Well, the experts over at Wikipedia suggest the White House architect Hoban "was influenced by the elliptical chamber at Castle Coole in County Fermanagh, Northern Ireland. That room has identical dimensions, and includes the two recessed niches found in Hoban's original design for the Blue Room." and was designed/constructed around the same time period as Hoban's house.
This all was occurring around the same time, and considering back then there weren't too many houses of such wealth (even in Philly) that could undergo such a fashion statement- after all a bow window is a fashion statement- theres not much practicality there to make it a functional decision.
It was in vogue at the time.
And though President Washington might have taken advantage of the grand window area to greet visiting guests, could one attribute the design to him, like the design decisions he made at Mt Vernon ?
It would be interesting if one were able to prove Washington himself designed an oval tent, then instructed his landlord to add an oval bay window to his house for consistency, further instructing Hoban to add an oval office to the White House to cement his vision forever.

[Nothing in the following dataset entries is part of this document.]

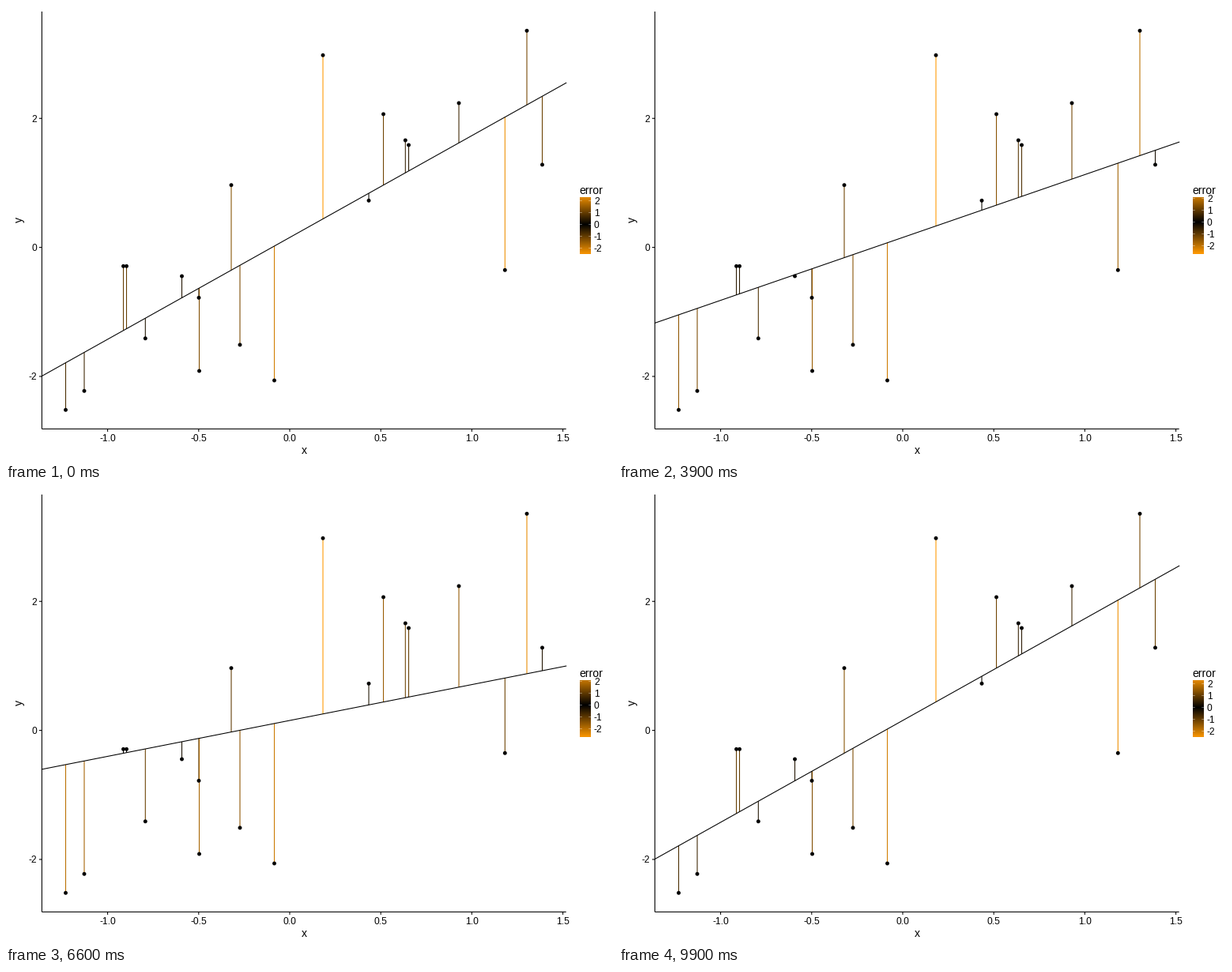
These frames come from a looping animation (768x576 px, 10000 ms). A matplotlib script:

```python
import numpy as np
import matplotlib.pyplot as plt
from matplotlib.animation import FuncAnimation
from matplotlib.collections import LineCollection
from matplotlib.patches import Circle

plt.rcParams["font.family"] = "Liberation Sans"

W, H, DPI = 768, 576, 72  # at 72 dpi one point is one pixel
LEFT, RIGHT, TOP, BOTTOM = 45.4, 708.7, 7, 535.4
X0, Y0, X_UNIT, Y_UNIT = 359, 305.6, 230.4, 81.67
BAR_X, BAR_Y, BAR_W, BAR_H = 726, 242, 14, 72
BIN = 0.2
LINE_W = 1.07
ORANGE = np.array([255, 153, 0]) / 255

# The observations, as stage positions
points = np.array([
    (75.5, 511), (99, 487), (148.5, 329), (152.5, 329), (176.3, 420.5),
    (222.5, 341.7), (244, 369), (244.5, 461.7), (285, 226.4), (296, 428.6),
    (339.5, 473.7), (401, 62), (459, 246), (477.5, 136.6), (505.3, 169.7),
    (509.5, 175.7), (573, 122.6), (631.3, 334), (659, 31), (678.5, 200.6)])
px, py = (points + [0, 0.3]).T
x, y = (px - X0) / X_UNIT, (Y0 - py) / Y_UNIT

best_slope, intercept = np.polyfit(x, y, 1)
slopes = np.concatenate([np.linspace(best_slope, 0.2, 90),
                         np.linspace(0.2, best_slope, 10)])

fig = plt.figure(figsize=(W / DPI, H / DPI), dpi=DPI, facecolor="white")
stage = fig.add_axes([0, 0, 1, 1])
stage.axis("off")
bar = stage.imshow(np.zeros((BAR_H, 1, 3)), aspect="auto", interpolation="nearest",
                   extent=(BAR_X, BAR_X + BAR_W, BAR_Y + BAR_H, BAR_Y))
stage.set(xlim=(0, W), ylim=(H, 0))


def lines(segments=(), width=LINE_W, color="black", zorder=1):
    group = LineCollection(segments, colors=color, linewidths=width,
                           zorder=zorder, snap=False)
    stage.add_collection(group, autolim=False)
    return group


def label(left, base, text, size=12, ha="left", **style):
    return stage.text(left, base, text, fontsize=size, ha=ha,
                      **{"va": "baseline", **style})


def line_y(slope, at):
    """Stage height of the fitted line at stage position `at`."""
    return Y0 - Y_UNIT * (intercept + slope * (at - X0) / X_UNIT)


axis_lines = [[(LEFT, TOP), (LEFT, BOTTOM)], [(LEFT, BOTTOM), (RIGHT, BOTTOM)]]
for v in np.arange(-1, 2, 0.5):
    at = X0 + v * X_UNIT
    axis_lines.append([(at, BOTTOM), (at, BOTTOM + 3.5)])
    label(at, 551.2, f"{v:.1f}", ha="center")
for v in (-2, 0, 2):
    at = Y0 - v * Y_UNIT
    axis_lines.append([(LEFT - 3.5, at), (LEFT, at)])
    label(39, at + 4.3, str(v), ha="right")
lines(axis_lines)

label((LEFT + RIGHT) / 2, 567, "x", 14, "center")
label(17, 271, "y", 14, "center", va="center", rotation=90)
label(725.8, 238, "error", 14)

breaks = {v: label(744, 0, str(v)) for v in range(-2, 3)}
bar_ticks = lines(width=0.375, color="white", zorder=2)
residuals = lines()
fit_line, = stage.plot([], [], color="black", lw=LINE_W, zorder=2)
for center in zip(px, py):
    stage.add_patch(Circle(center, 2.45, color="black", lw=0, zorder=3))


def error_colors(error, largest):
    return np.abs(error)[:, None] / largest * ORANGE


def update(frame):
    slope = slopes[frame]
    fitted = line_y(slope, px)
    error = (py - fitted) / Y_UNIT
    largest = np.abs(error).max()

    ends = np.array([LEFT, RIGHT])
    fit_line.set_data(ends, line_y(slope, ends))
    residuals.set_segments([[(a, b), (a, c)] for a, b, c in zip(px, py, fitted)])
    residuals.set_color(error_colors(error, largest))

    # The bar shows only whole bins that lie inside the error range
    low, high = np.ceil(error.min() / BIN), np.floor(error.max() / BIN)
    bins = high - low + 1
    rows = (np.arange(BAR_H) + 0.5) / BAR_H * bins
    values = BIN * np.clip(high + 0.5 - rows, low, high)
    bar.set_data(error_colors(values, largest)[:, None, :])

    marks = []
    for v, text in breaks.items():
        at = BAR_Y + (high - v / BIN + 0.5) * BAR_H / bins
        text.set_y(at + 4.5)
        for left in (BAR_X, BAR_X + 0.8 * BAR_W):
            marks.append([(left, at), (left + BAR_W / 5, at)])
    bar_ticks.set_segments(marks)
    return [fit_line, residuals, bar, bar_ticks, *breaks.values()]


animation = FuncAnimation(fig, update, frames=len(slopes), interval=100,
                          repeat=True, repeat_delay=0, blit=False)
plt.show()
```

The whole point of this (for me at least) is that American history is steeped in fictional half-truths, and today we are a little bit smarter about things like that. About things like slavery. Its all complicated and theres little black/white but mostly grey.
and then, again, from wikipedia because I ain't no historian:
Dissatisfied with the size and layout of the West Wing, President Franklin D. Roosevelt engaged a staff architect, Eric Gugler, to redesign it in 1933. The modern Oval Office was built at the West Wing's southeast corner, offering FDR, who was physically disabled and used a wheelchair, more privacy and easier access to the residence.